One of the reasons why the team was interested in this new sample was to look more deeply into the relationship between Europeans and Asians and to ask what role Neandertal and Denisovan interbreeding might have played.
Comparing the newly-reconstructed DNA sequence from the 40,000 year old bones, they found they were looking at an individual who also was descended from Neandertals, pretty much the way Europeans and Asians are today. And they also learned that this individual showed no evidence of Denisovan interbreeding.
What this means, they suggest, is that 40,000 years ago, an early version of anatomically modern Eurasians lived in China, near Beijing. While this human community was very much like the humans moving into Europe at about the same time, these two lineages were beginning a process of divergence.
On the basis of additional comparisons, the team concluded that the early-modern human community in China 40,000 about years ago was closely related to today’s Native Americans.
The report is also significant because it shows the power of new approaches to DNA extraction and sequencing. In their raw form, the samples extracted from the bones contained mostly DNA from microorganisms. In fact the human DNA was less than one-tenth of one percent of the total DNA. Even so, researchers were able to establish reliable human sequences, suitable for comparison with other human genomes.
What does that mean? At the very least, it means that many more discoveries like this lie ahead. The new technology means that old findings take on new significance.

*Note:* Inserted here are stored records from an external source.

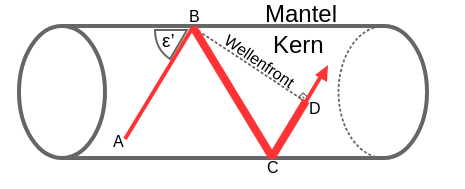
<!DOCTYPE html>
<html lang="de">
<head>
<meta charset="utf-8">
<title>Wellenfront im Lichtwellenleiter</title>
<style>
:root { --paper: #fff; --line: #666; --ray: #f33; --ink: #000; }
* { margin: 0; box-sizing: border-box; }
body { width: 465px; height: 189px; overflow: hidden; background: var(--paper); }
.diagram { display: block; font-family: "Liberation Sans", Arial, sans-serif; }
.fiber { fill: none; stroke: var(--line); stroke-width: 4; }
.hidden-edge, .wavefront { fill: none; stroke: var(--line); stroke-width: 1.8; stroke-dasharray: 3 2; }
.angle { fill: var(--paper); stroke: var(--line); stroke-width: 2; }
.right-angle { fill: none; stroke: var(--line); stroke-width: 1.2; }
.right-angle-dot { fill: var(--line); }
.ray { fill: none; stroke: var(--ray); stroke-width: 4; stroke-linejoin: bevel; }
.ray-wide { stroke-width: 8; }
.arrowhead { fill: var(--ray); }
.label { fill: var(--ink); font-size: 16px; }
.angle-label { font-size: 19px; }
.region { fill: var(--ink); font-size: 24px; }
</style>
</head>
<body>
<svg class="diagram" width="465" height="189" viewBox="0 0 465 189" role="img" aria-label="Strahlengang mit Wellenfront zwischen Mantel und Kern">
  <g class="fiber">
    <ellipse cx="62" cy="92" rx="43" ry="66"/>
    <path d="M62 26H384A43 66 0 0 1 384 158H62"/>
  </g>
  <path class="hidden-edge" d="M384 26A45.5 66 0 0 0 384 158"/>

  <path class="angle" d="M155 30H187L170 59Q155 49 155 30Z"/>
  <path class="wavefront" d="M194 28L306 102"/>
  <path class="right-angle" d="M299 97L303 93L308 97L304 102Z"/>
  <circle class="right-angle-dot" cx="303.5" cy="97.5" r="1"/>

  <path class="ray" d="M125 139L193 27"/>
  <path class="ray" d="M305 103L321 76"/>
  <path class="ray ray-wide" d="M193 27L272 157L306 101"/>
  <polygon class="arrowhead" points="328,65 327,82 315,75"/>

  <g class="label">
    <text x="113" y="147">A</text>
    <text x="189" y="22">B</text>
    <text x="267" y="173">C</text>
    <text x="309" y="114">D</text>
    <text class="angle-label" x="162" y="47">ε’</text>
    <text transform="translate(223 43) rotate(34.5)">Wellenfront</text>
  </g>
  <g class="region">
    <text x="265" y="22">Mantel</text>
    <text x="273" y="53">Kern</text>
  </g>
</svg>
</body>
</html>
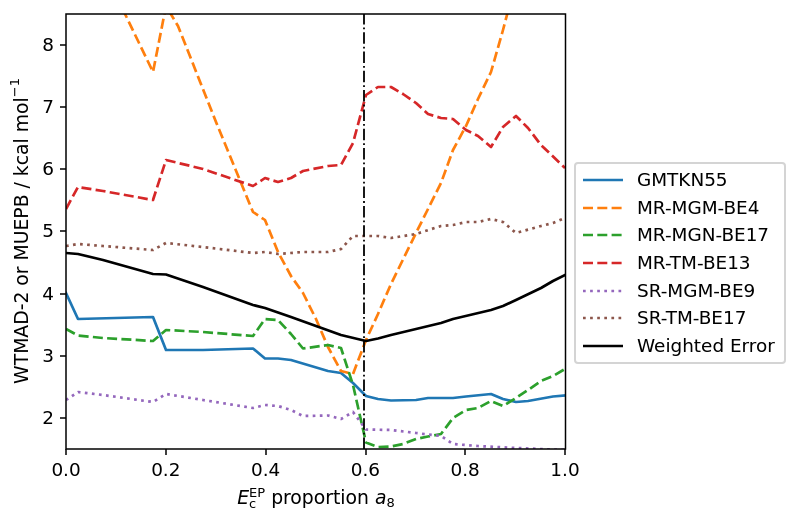
<!DOCTYPE html>
<html lang="en">
<head>
<meta charset="utf-8">
<title>Error against correlation proportion</title>
<style>
:root{--blue:#1f77b4;--orange:#ff7f0e;--green:#2ca02c;--red:#d62728;--purple:#9467bd;--brown:#8c564b;--ink:#000;--paper:#fff;--frame:#d4d4d4}
*{box-sizing:border-box}
html,body{margin:0;overflow:hidden;background:var(--paper)}
.chart{position:relative;width:800px;height:526px;overflow:hidden;background:var(--paper);color:var(--ink);font:18.4px/20px "DejaVu Sans",sans-serif}
.plot{position:absolute;inset:0;display:block}
.series{fill:none;stroke-width:2.7;stroke-linejoin:round}
.solid{stroke-linecap:square}
.dashed{stroke-dasharray:10 4.3}
.dotted{stroke-dasharray:2.7 4.4}
.blue{stroke:var(--blue)}.orange{stroke:var(--orange)}.green{stroke:var(--green)}.red{stroke:var(--red)}.purple{stroke:var(--purple)}.brown{stroke:var(--brown)}.black{stroke:var(--ink)}
.optimum{stroke:var(--ink);stroke-width:1.8;stroke-dasharray:11.5 3 1.8 3}
.axes{fill:none;stroke:var(--ink);stroke-width:1.5}
.ticks{position:absolute;display:flex;justify-content:space-between}
.ticks span{display:flex;align-items:center;white-space:nowrap}
.x-ticks{left:66px;top:460px;width:499px}
.x-ticks span{width:0;justify-content:center}
.y-ticks{left:20px;top:45px;width:34px;height:373px;flex-direction:column}
.y-ticks span{height:0;justify-content:flex-end}
.axis-label{position:absolute;display:flex;justify-content:center;white-space:pre;font-size:18.8px}
.x-label{left:66px;top:488px;width:500px}
.y-label{left:-178px;top:221px;width:400px;transform:rotate(-90deg)}
.y-label sup{font-size:13px;line-height:8px;margin-top:-1px}
.scripts{display:grid;font-size:13px;line-height:11px;margin-top:-1px}
.scripts sup,.scripts sub,.index{font-size:13px;line-height:11px;vertical-align:baseline}
.index{margin-top:9px}
.legend{position:absolute;left:574px;top:162px;width:212px;height:202px;margin:0;padding:2px 7px;list-style:none;border:2px solid var(--frame);border-radius:4px;display:flex;flex-direction:column}
.legend li{display:flex;align-items:center;gap:14px;height:28px;white-space:nowrap}
.legend svg{flex:none}
</style>
</head>
<body>
<main class="chart">
<svg class="plot" width="800" height="526" viewBox="0 0 800 526" role="img" aria-label="Line chart of seven error curves">
<defs><clipPath id="plot-area"><rect x="66" y="14" width="499.500" height="435"/></clipPath></defs>
<g class="series" clip-path="url(#plot-area)">
<polyline class="solid blue" points="66,293 78,319 153,317 166,350 203,350 253,348.500 265,358.500 278,358.500 291,360 328,371 341,373 353,383 366,396 378,399 391,400.500 416,400 428,398 453,398 466,396.500 491,394 503,399 516,402 528,401 553,396.500 565,395.500"/>
<polyline class="dashed orange" points="116,-4 126,16 153,72 166,6 178,26 216,122 253,212 265,220 278,252 291,276 303,293 316,319 328,347 341,371 353,374 366,340 378,314 391,284 416,233 441,183 453,150 466,126 478,99 491,72 503,30 512,-4"/>
<polyline class="dashed green" points="66,329 78,335.500 103,338 153,341 166,330 203,332 253,336 265,319 278,320 291,334 303,348.500 328,345 341,348 353,385 366,442.500 378,447 391,446.500 403,444 416,439 428,436.500 441,434 453,418 466,410 478,408 491,401 503,406 516,398 528,390 541,381 553,376 565,369"/>
<polyline class="dashed red" points="66,209 78,187 103,191 153,200 166,160 203,169 253,186 265,178 278,182 291,178 303,171 328,166 341,165 353,143 366,95 378,87 391,87 403,94 416,103 428,114 441,118 453,119 466,130 478,136 491,147 503,127 516,116 528,128 541,145 565,168"/>
<polyline class="dotted purple" points="66,400 78,392 103,395 153,402 166,394 203,400 253,408 265,405 278,406 291,410 303,416 328,415.500 341,419 353,412 366,429.500 391,430 416,433 441,436 453,444 478,446 516,448 565,450"/>
<polyline class="dotted brown" points="66,246 78,244 103,246 153,250 166,243 203,247 253,253 265,252 278,254 303,252 328,252 341,249 353,236 378,236 391,238 416,234 441,226 453,225 466,222 478,222 491,219 503,222 516,233 541,226 553,223 565,218"/>
<polyline class="solid black" points="66,253 78,254 103,260 153,274 166,274.500 203,287 253,305 265,308 291,317 316,326 341,335 366,341 378,338.500 391,335 416,329 441,323 453,319 491,310 503,306 516,300 541,288 553,281 565,275"/>
</g>
<line class="optimum" x1="364" y1="449" x2="364" y2="14"/>
<rect class="axes" x="66" y="14" width="499.500" height="435"/>
<path class="axes" d="M66 449v6M166 449v6M266 449v6M366 449v6M465 449v6M565 449v6M66 418h-6M66 356h-6M66 294h-6M66 231h-6M66 169h-6M66 107h-6M66 45h-6"/>
</svg>

<div class="ticks x-ticks"><span>0.0</span><span>0.2</span><span>0.4</span><span>0.6</span><span>0.8</span><span>1.0</span></div>
<div class="ticks y-ticks"><span>8</span><span>7</span><span>6</span><span>5</span><span>4</span><span>3</span><span>2</span></div>
<div class="axis-label x-label"><i>E</i><span class="scripts"><sup>EP</sup><sub>c</sub></span><span> proportion </span><i>a</i><sub class="index">8</sub></div>
<div class="axis-label y-label"><span>WTMAD-2 or MUEPB / kcal mol</span><sup>−1</sup></div>

<ul class="legend">
<li><svg class="series" width="40" height="4"><path class="solid blue" d="M1 2H39"/></svg>GMTKN55</li>
<li><svg class="series" width="40" height="4"><path class="dashed orange" d="M0 2H40"/></svg>MR-MGM-BE4</li>
<li><svg class="series" width="40" height="4"><path class="dashed green" d="M0 2H40"/></svg>MR-MGN-BE17</li>
<li><svg class="series" width="40" height="4"><path class="dashed red" d="M0 2H40"/></svg>MR-TM-BE13</li>
<li><svg class="series" width="40" height="4"><path class="dotted purple" d="M0 2H40"/></svg>SR-MGM-BE9</li>
<li><svg class="series" width="40" height="4"><path class="dotted brown" d="M0 2H40"/></svg>SR-TM-BE17</li>
<li><svg class="series" width="40" height="4"><path class="solid black" d="M1 2H39"/></svg>Weighted Error</li>
</ul>
</main>
</body>
</html>
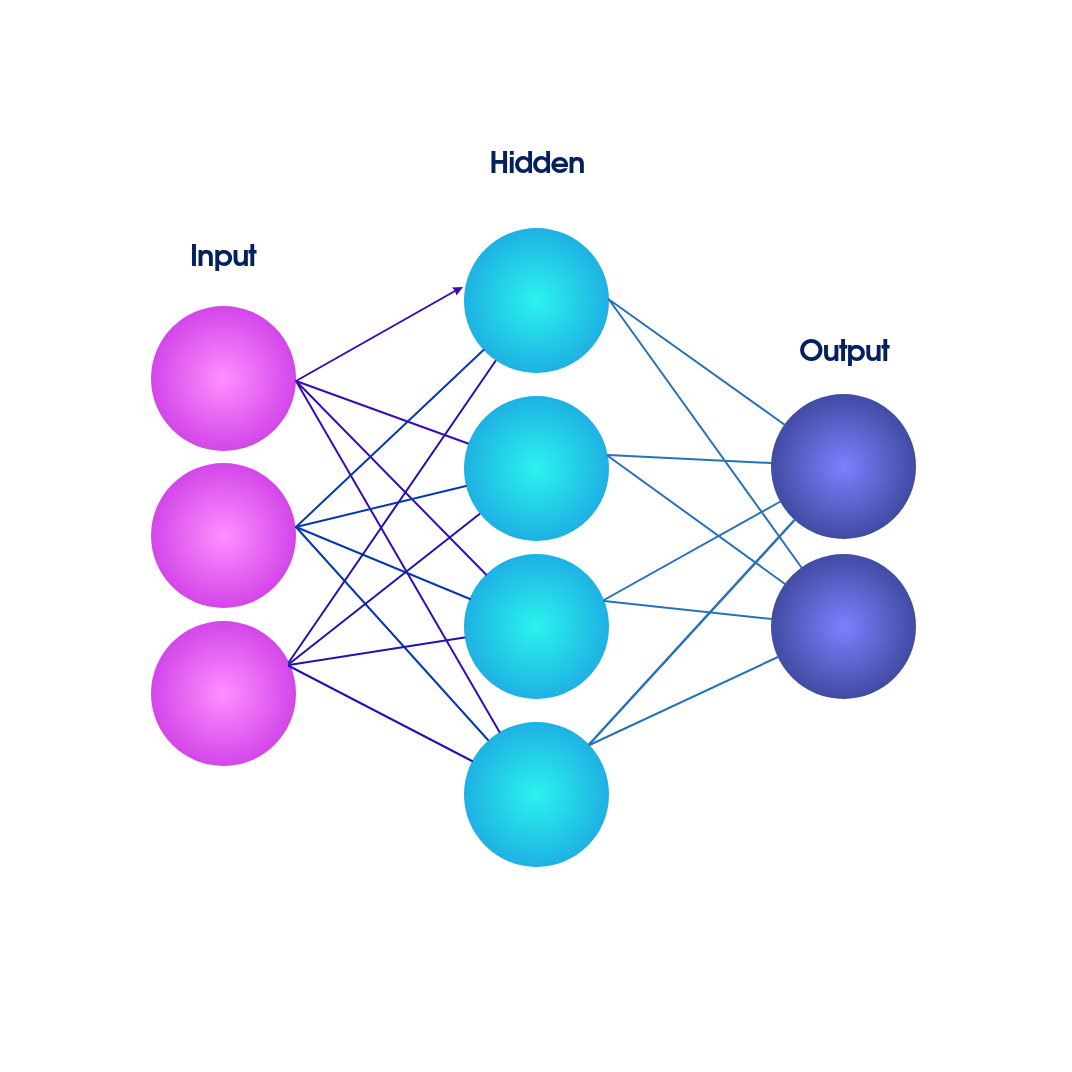
<!DOCTYPE html>
<html lang="en">
<head>
<meta charset="utf-8">
<title>Neural network layers</title>
<style>
:root {
  --paper: #ffffff;
  --label: #04215f;
  --input-core: #ff8fff;
  --input-rim: #d346e9;
  --hidden-core: #2bf3ee;
  --hidden-rim: #1eb1e3;
  --output-core: #7f7fff;
  --output-rim: #414ba3;
  --link-violet: #3a0ab8;
  --link-blue: #0638b0;
  --link-indigo: #2012b4;
  --link-steel: #2672b8;
}
* { box-sizing: border-box; }
html, body { margin: 0; background: var(--paper); }
.network {
  position: relative;
  width: 1072px;
  height: 1072px;
  overflow: hidden;
  background: var(--paper);
}
.links {
  position: absolute;
  inset: 0;
  display: block;
  fill: none;
  stroke-width: 2;
  stroke-linecap: round;
}
.from-input-1 { stroke: var(--link-violet); }
.from-input-2 { stroke: var(--link-blue); }
.from-input-3 { stroke: var(--link-indigo); }
.from-hidden { stroke: var(--link-steel); }
.arrowhead { fill: var(--link-violet); stroke: none; }
.label {
  position: absolute;
  width: 160px;
  margin: 0;
  color: var(--label);
  font: 700 29px/40px "TeX Gyre Adventor", "Inter", sans-serif;
  letter-spacing: -1px;
  text-align: center;
  white-space: nowrap;
}
.label-input { left: 143px; top: 238px; }
.label-hidden { left: 457px; top: 145px; }
.label-output { left: 764px; top: 333px; }
.node {
  position: absolute;
  width: 145px;
  height: 145px;
  border-radius: 50%;
  background: radial-gradient(circle closest-side, var(--core), var(--rim));
}
.input { --core: var(--input-core); --rim: var(--input-rim); left: 151px; }
.hidden { --core: var(--hidden-core); --rim: var(--hidden-rim); left: 464px; }
.output { --core: var(--output-core); --rim: var(--output-rim); left: 771px; }
.input-1 { top: 305.5px; }
.input-2 { top: 463px; }
.input-3 { top: 621px; }
.hidden-1 { top: 228px; }
.hidden-2 { top: 396px; }
.hidden-3 { top: 554px; }
.hidden-4 { top: 722px; }
.output-1 { top: 394px; }
.output-2 { top: 554px; }
</style>
</head>
<body>
<main class="network">
  <h2 class="label label-input">Input</h2>
  <div class="node input input-1"></div>
  <div class="node input input-2"></div>
  <div class="node input input-3"></div>

  <h2 class="label label-hidden">Hidden</h2>
  <div class="node hidden hidden-1"></div>
  <div class="node hidden hidden-2"></div>
  <div class="node hidden hidden-3"></div>
  <div class="node hidden hidden-4"></div>

  <h2 class="label label-output">Output</h2>
  <div class="node output output-1"></div>
  <div class="node output output-2"></div>

  <svg class="links" width="1072" height="1072" viewBox="0 0 1072 1072" aria-hidden="true">
    <g class="from-input-1">
      <line x1="296" y1="381" x2="455" y2="291"/>
      <line x1="296" y1="381" x2="468" y2="443.5"/>
      <line x1="296" y1="381" x2="486" y2="574.5"/>
      <line x1="296" y1="381" x2="499.5" y2="732"/>
      <polygon class="arrowhead" points="463,287 452,287.5 455,291 456.5,295.5"/>
    </g>
    <g class="from-input-2">
      <line x1="296" y1="527" x2="483.5" y2="350"/>
      <line x1="296" y1="527" x2="466" y2="486"/>
      <line x1="296" y1="527" x2="470" y2="599"/>
      <line x1="296" y1="527" x2="488" y2="740"/>
    </g>
    <g class="from-input-3">
      <line x1="289" y1="662" x2="495.5" y2="361"/>
      <line x1="289" y1="664" x2="479.5" y2="514"/>
      <line x1="289" y1="665" x2="464.5" y2="637.5"/>
      <line x1="289" y1="666" x2="472" y2="761"/>
    </g>
    <g class="from-hidden">
      <line x1="609" y1="299.5" x2="785" y2="425"/>
      <line x1="609" y1="299.5" x2="801.5" y2="567.5"/>
      <line x1="608" y1="455" x2="771" y2="463"/>
      <line x1="608" y1="456" x2="785" y2="584"/>
      <line x1="604" y1="600" x2="780.5" y2="501.5"/>
      <line x1="604" y1="601" x2="771.5" y2="619"/>
      <line x1="589.5" y1="744" x2="795" y2="519.5" stroke-width="2.5"/>
      <line x1="589.5" y1="745" x2="778" y2="657"/>
    </g>
  </svg>
</main>
</body>
</html>
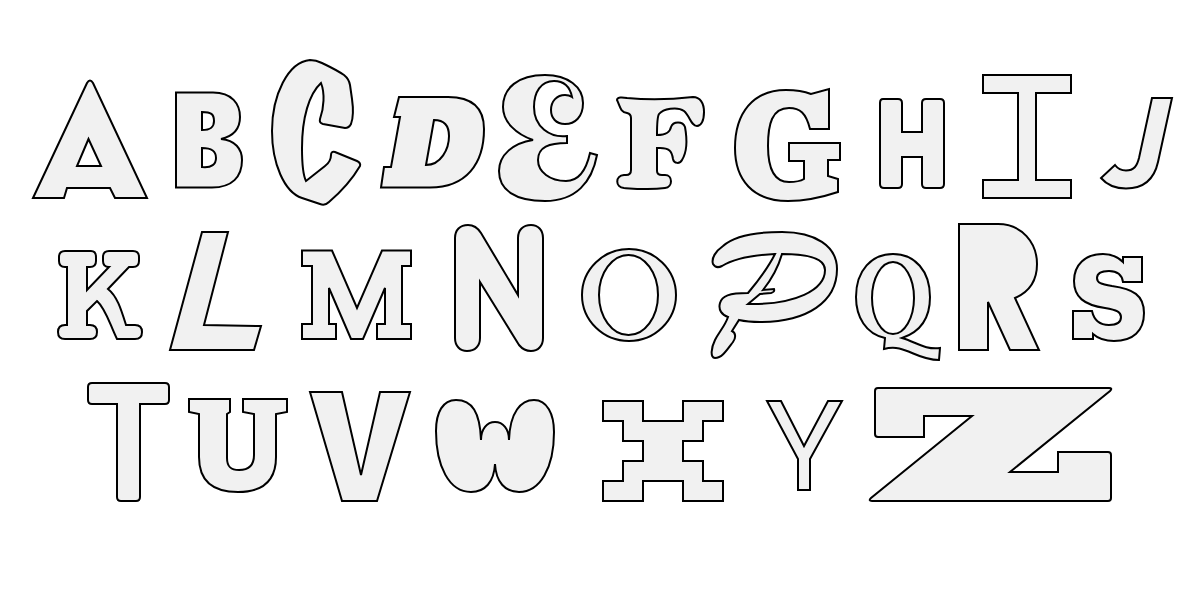
<!DOCTYPE html>
<html lang="en">
<head>
<meta charset="utf-8">
<title>Mixed alphabet</title>
<style>
:root { --paper: #ffffff; --letter: #f1f1f1; --ink: #000000; }
html, body { margin: 0; height: 100%; overflow: hidden; background: var(--paper); }
.alphabet { display: block; width: 1200px; height: 590px; }
.letters { fill: var(--letter); fill-rule: evenodd; stroke: var(--ink); stroke-width: 2; stroke-linejoin: miter; }
</style>
</head>
<body>
<svg class="alphabet" viewBox="0 0 1200 590" role="img" aria-label="Alphabet from A to Z, each letter in a different style">
<g class="letters">
  <g id="row-a-to-j">
    <path id="a" d="M33 198 L87 83 Q90 78 93 83 L147 198 H115 L110 188 H67 L64 198Z M88.5 139 L77 166 H101Z"/>
    <path id="b" d="M176 92.5 H213 C232 92.5 240 104 240 117 C240 129 234 136 221 139 C235 140 242 149 242 160 C242 177 232 187.5 212 187.5 H176Z M202 112 V130 C211 130 214 127 214 121 C214 114 211 112 202 112Z M202 148 V167 C212 168 216 164 216 158 C216 151 212 148 202 148Z"/>
    <path id="c" d="M310 60 C288 62 272 95 272 131 C272 163 284 192 302 198 L320 204 Q325 206 329 202 C343 190 353 178 360 166 Q361 163 357 161 L335 152 Q331 151 331 155 C331 160 329 163 325 166 L306 181 C303 175 302 160 302 148 C302 118 309 94 321 83 C325 93 324 108 320 119 Q319 123 323 124 L345 128 Q349 128 351 124 C354 116 353 106 352 99 L350 85 Q349 79 344 75 C335 69 328 66 322 63 Q316 60 310 60Z"/>
    <path id="d" d="M399 97 H448 C472 97 484 108 484 129 C484 164 466 187.5 430 187.5 H381 L384 167 H391 L400 117 H394Z M434 120 L426 165 C441 165 449 149 449 136 C449 125 444 120 434 120Z"/>
    <path id="e" d="M545 75 C518 75 503 88 503 107 C503 122 516 134 533 140 C513 143 499 155 499 171 C499 190 515 201 545 201 C576 201 592 182 597 155 L590 153 C586 171 578 181 566 181 C550 181 538 172 538 160 C538 147 549 143 567 143 V136 C550 138 534 127 534 107 C534 92 541 81 554 81 C564 81 570 87 572 97 Q569 95 565 95 C557 95 551 101 551 110 C551 118 556 124 565 124 C575 124 583 117 583 103 C583 87 568 75 545 75Z"/>
    <path id="f" d="M617 100 C617 97 622 97 627 98 C650 100 675 99 693 97 C700 97 704 103 704 112 C704 121 701 126 697 126 C691 126 690 116 684 111 C677 106 663 109 659 114 Q657 117 657 135 C667 135 670 132 671 127 C673 121 683 121 685 127 C687 138 687 152 682 160 C680 164 674 164 673 159 C672 152 670 147 657 148 V171 Q657 175 662 175 H665 C673 175 673 187 665 188 C650 190 638 189 624 188 C615 187 615 176 624 175 H626 Q631 175 631 170 V118 Q631 114 627 113 C620 112 620 106 617 100Z"/>
    <path id="g" d="M829 89 V129 H810 C806 113 800 108 789 108 C772 108 768 124 768 146 C768 169 774 182 789 182 Q799 182 804 179 V161 H789 V143 H840 V160 H828 V176 L838 179 V192 C820 198 805 201 788 201 C753 201 735 180 735 148 C735 113 753 90 786 90 Q801 90 811 94Z"/>
    <path id="h" d="M883 99 H898 Q902 99 902 103 V132 H922 V103 Q922 99 926 99 H940 Q944 99 944 103 V184 Q944 188 940 188 H926 Q922 188 922 184 V157 H902 V184 Q902 188 898 188 H884 Q880 188 880 184 V103 Q880 99 883 99Z"/>
    <path id="i" d="M983 75 H1071 V93 H1036 V180 H1071 V198 H983 V180 H1018 V93 H983Z"/>
    <path id="j" d="M1152 98 H1172 L1158 162 C1154 180 1143 188.5 1126 188.5 C1115 188.5 1107 185 1101 178 L1115 165 Q1119 170.5 1126 170.5 C1134 170.5 1137 166 1139 158Z"/>
  </g>
  <g id="row-k-to-s">
    <path id="k" d="M65 251 H91 Q96 251 96 257 V261 Q96 267 90 267 H87 V290 L109 267 Q103 267 103 261 V257 Q103 251 109 251 H133 Q139 251 139 257 V261 Q139 267 133 267 H129 L108 289 C117 296 121 309 126 325 H135 Q142 325 142 332 Q142 339 135 339 H117 C110 325 106 309 97 301 L87 311 V325 H90 Q97 325 97 332 Q97 339 90 339 H65 Q58 339 58 332 Q58 325 65 325 H67 V267 H65 Q59 267 59 261 V257 Q59 251 65 251Z"/>
    <polygon id="l" points="202,232 228,232 204,325 261,326 254,350 170,350"/>
    <path id="m" d="M302 250.5 H332 L357 308 L382 250.5 H411 V266 H402 V324 H411 V339 H377 V324 H385 V288 L363 339 H351 L329 288 V324 H336 V339 H302 V324 H312 V266 H302Z"/>
    <path id="n" d="M468 225 Q476 225 481 233 L518 295 V238 C518 230 523 225 531 225 C538 225 543 230 543 238 V338 C543 346 538 351 531 351 Q524 351 519 345 L480 282 V338 C480 346 475 351 467 351 C460 351 455 346 455 338 V238 C455 230 460 225 468 225Z"/>
    <path id="o" d="M582 295 A47 46 0 1 1 676 295 A47 46 0 1 1 582 295Z M599 295 A29.5 40 0 1 0 658 295 A29.5 40 0 1 0 599 295Z"/>
    <path id="p" d="M713 264 C711 258 716 251 723 246 C734 236 755 232 782 232 C815 232 837 246 837 269 C837 302 807 322 760 322 Q748 322 739 320 L732 331 C736 333 736 338 733 342 C727 350 722 358 715 358 C710 358 711 348 715 340 C719 332 725 326 728 317 C722 315 718 310 720 303 C722 296 729 293 748 293 C758 281 767 270 775 254 C755 255 735 258 722 266 Q716 269 713 264Z M782 254 C810 254 825 259 825 270 C825 290 795 305 748 304 L760 294 L771 293 Q775 292 774 289 L763 290 C771 280 778 268 782 254Z"/>
    <path id="q" d="M885 338 C866 334 856 317 856 297 C856 270 872 254 893 254 C915 254 930 271 930 297 C930 318 920 332 902 338 C916 342 925 350 940 348 L939 360 C915 360 905 343 884 349Z M872 298 A21 36 0 1 0 914 298 A21 36 0 1 0 872 298Z"/>
    <path id="r" d="M959 224 H998 C1022 224 1037 243 1037 264 C1037 280 1029 292 1015 298 L1039 350 H1010 L988 302 V350 H959Z"/>
    <path id="s" d="M1142 257 V282 H1123 C1122 275 1117 271 1109 271 C1101 271 1097 274 1097 278 C1097 283 1101 284 1112 286 C1133 289 1144 295 1144 313 C1144 331 1133 341 1114 341 Q1101 341 1093 334 V339 H1073 V311 H1092 C1094 320 1100 325 1109 325 C1117 325 1121 322 1121 317 C1121 312 1117 310 1105 308 C1084 305 1074 297 1074 281 C1074 265 1085 254 1103 254 Q1115 254 1123 262 V257Z"/>
  </g>
  <g id="row-t-to-z">
    <path id="t" d="M92 383 H165 Q169 383 169 387 V400 Q169 404 165 404 H140 V497 Q140 501 136 501 H121 Q117 501 117 497 V404 H92 Q88 404 88 400 V387 Q88 383 92 383Z"/>
    <path id="u" d="M189 399 H230 V412 L227 414 V458 C227 467 231 470 239 470 C249 470 254 465 254 455 V414 L243 412 V399 H287 V412 L276 414 V457 C276 481 263 492 238 492 C212 492 199 481 199 457 V414 L189 412Z"/>
    <polygon id="v" points="310,392 342,392 361,475 380,392 410,392 377,501 342,501"/>
    <path id="w" d="M456 400 C472 400 480 412 481 440 C481 429 487 422 495 422 C503 422 509 429 509 440 C510 412 521 400 534 400 C547 400 554 414 554 432 C554 468 540 492 519 492 C505 492 496 482 495 464 C494 482 485 492 471 492 C449 492 436 466 436 431 C436 412 443 400 456 400Z"/>
    <path id="x" d="M603 401 H643 V421 H683 V401 H723 V421 H703 V441 H683 V461 H703 V481 H723 V501 H683 V481 H643 V501 H603 V481 H623 V461 H643 V441 H623 V421 H603Z"/>
    <polygon id="y" points="767,401 781,401 804,446 828,401 842,401 810,459 810,490 798,490 798,459"/>
    <path id="z" d="M878 388 H1109 Q1113 388 1110 391 L1010 472 H1058 V452 H1108 Q1111 452 1111 455 V498 Q1111 501 1108 501 H872 Q868 501 871 498 L972 416 H924 V437 H878 Q875 437 875 434 V391 Q875 388 878 388Z"/>
  </g>
</g>
</svg>
</body>
</html>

The research appears online January 22, 2013, in the Proceedings of National Academy of Sciences, as "DNA analysis of an early modern human from Tianyuan Cave, China."